Copy each line below that contains "weft".

::: Task inputs :::

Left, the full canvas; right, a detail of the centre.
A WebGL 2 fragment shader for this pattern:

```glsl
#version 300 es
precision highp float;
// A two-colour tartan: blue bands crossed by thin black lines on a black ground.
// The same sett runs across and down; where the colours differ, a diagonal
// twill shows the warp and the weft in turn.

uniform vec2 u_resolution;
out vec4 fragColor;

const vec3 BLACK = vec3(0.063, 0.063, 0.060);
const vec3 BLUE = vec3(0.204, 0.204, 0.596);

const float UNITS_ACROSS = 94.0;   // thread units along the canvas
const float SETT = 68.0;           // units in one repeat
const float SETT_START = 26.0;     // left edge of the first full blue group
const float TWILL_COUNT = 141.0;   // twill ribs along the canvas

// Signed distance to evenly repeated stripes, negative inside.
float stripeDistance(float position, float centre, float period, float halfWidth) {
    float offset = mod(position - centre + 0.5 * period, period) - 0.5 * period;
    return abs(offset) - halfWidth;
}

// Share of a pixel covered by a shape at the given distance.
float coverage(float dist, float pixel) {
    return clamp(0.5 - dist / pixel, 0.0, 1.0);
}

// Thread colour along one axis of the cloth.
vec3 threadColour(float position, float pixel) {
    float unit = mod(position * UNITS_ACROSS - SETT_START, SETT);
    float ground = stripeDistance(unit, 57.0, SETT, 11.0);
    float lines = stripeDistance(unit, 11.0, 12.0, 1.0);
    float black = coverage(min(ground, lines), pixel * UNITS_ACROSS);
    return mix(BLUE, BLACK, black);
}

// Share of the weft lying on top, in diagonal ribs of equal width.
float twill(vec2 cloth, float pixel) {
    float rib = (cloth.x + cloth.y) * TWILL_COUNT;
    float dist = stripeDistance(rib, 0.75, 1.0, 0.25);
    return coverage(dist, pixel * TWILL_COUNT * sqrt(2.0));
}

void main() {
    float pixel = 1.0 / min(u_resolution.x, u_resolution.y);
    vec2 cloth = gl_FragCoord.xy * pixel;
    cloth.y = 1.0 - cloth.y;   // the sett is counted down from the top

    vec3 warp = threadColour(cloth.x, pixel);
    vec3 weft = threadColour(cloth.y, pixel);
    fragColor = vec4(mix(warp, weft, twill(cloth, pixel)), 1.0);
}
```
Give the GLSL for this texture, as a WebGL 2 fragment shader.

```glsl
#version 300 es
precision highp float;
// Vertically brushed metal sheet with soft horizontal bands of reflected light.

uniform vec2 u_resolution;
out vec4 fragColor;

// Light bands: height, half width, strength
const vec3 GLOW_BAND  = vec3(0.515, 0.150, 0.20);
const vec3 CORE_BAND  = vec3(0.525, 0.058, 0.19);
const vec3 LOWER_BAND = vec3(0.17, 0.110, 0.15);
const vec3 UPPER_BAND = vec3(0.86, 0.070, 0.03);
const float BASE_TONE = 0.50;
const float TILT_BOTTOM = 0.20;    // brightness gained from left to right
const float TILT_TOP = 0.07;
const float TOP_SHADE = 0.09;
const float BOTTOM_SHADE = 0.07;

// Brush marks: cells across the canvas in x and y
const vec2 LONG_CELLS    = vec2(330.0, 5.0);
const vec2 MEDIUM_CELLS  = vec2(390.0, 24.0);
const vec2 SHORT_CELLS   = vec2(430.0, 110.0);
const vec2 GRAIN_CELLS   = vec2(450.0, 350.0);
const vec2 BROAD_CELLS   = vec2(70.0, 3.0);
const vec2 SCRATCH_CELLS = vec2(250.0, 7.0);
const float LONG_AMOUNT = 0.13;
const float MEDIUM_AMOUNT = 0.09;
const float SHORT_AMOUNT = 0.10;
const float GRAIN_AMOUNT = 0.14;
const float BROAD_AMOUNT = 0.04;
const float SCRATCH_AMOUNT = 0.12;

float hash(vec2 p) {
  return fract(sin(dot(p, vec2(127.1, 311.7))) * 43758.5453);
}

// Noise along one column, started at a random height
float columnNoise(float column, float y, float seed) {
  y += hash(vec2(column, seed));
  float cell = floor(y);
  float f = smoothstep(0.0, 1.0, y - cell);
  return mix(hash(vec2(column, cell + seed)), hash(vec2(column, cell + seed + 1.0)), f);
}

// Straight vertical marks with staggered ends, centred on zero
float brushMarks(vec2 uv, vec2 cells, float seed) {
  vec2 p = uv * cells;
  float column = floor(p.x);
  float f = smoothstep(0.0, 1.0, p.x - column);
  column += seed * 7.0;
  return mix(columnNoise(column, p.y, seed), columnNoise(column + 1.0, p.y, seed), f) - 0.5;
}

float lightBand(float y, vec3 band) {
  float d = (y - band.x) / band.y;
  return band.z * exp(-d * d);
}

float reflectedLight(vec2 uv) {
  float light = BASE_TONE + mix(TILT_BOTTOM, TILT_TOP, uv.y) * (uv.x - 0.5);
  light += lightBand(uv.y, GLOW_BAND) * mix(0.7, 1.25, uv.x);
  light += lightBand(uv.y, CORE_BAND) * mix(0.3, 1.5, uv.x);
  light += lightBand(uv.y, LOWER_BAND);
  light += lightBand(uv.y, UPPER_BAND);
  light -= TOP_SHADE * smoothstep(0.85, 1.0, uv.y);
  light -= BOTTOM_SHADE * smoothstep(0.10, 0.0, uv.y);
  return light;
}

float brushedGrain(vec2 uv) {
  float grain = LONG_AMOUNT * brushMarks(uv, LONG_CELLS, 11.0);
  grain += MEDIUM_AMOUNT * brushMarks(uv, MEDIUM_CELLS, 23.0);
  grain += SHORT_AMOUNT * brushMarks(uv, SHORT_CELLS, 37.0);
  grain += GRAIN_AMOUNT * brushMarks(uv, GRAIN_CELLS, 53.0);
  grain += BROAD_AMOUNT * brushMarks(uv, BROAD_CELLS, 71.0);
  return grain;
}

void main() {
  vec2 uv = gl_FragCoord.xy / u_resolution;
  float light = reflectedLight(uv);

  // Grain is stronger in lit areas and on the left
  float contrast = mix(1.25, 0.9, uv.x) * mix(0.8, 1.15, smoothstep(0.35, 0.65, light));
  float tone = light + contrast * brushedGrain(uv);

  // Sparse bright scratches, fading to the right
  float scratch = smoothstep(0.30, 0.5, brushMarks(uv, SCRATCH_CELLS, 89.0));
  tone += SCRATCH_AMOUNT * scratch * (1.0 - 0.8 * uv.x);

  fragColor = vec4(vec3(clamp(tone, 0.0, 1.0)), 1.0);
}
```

:::

[Result of this exercise]
// twill shows the warp and the weft in turn.
// Share of the weft lying on top, in diagonal ribs of equal width.
    vec3 weft = threadColour(cloth.y, pixel);
    fragColor = vec4(mix(warp, weft, twill(cloth, pixel)), 1.0);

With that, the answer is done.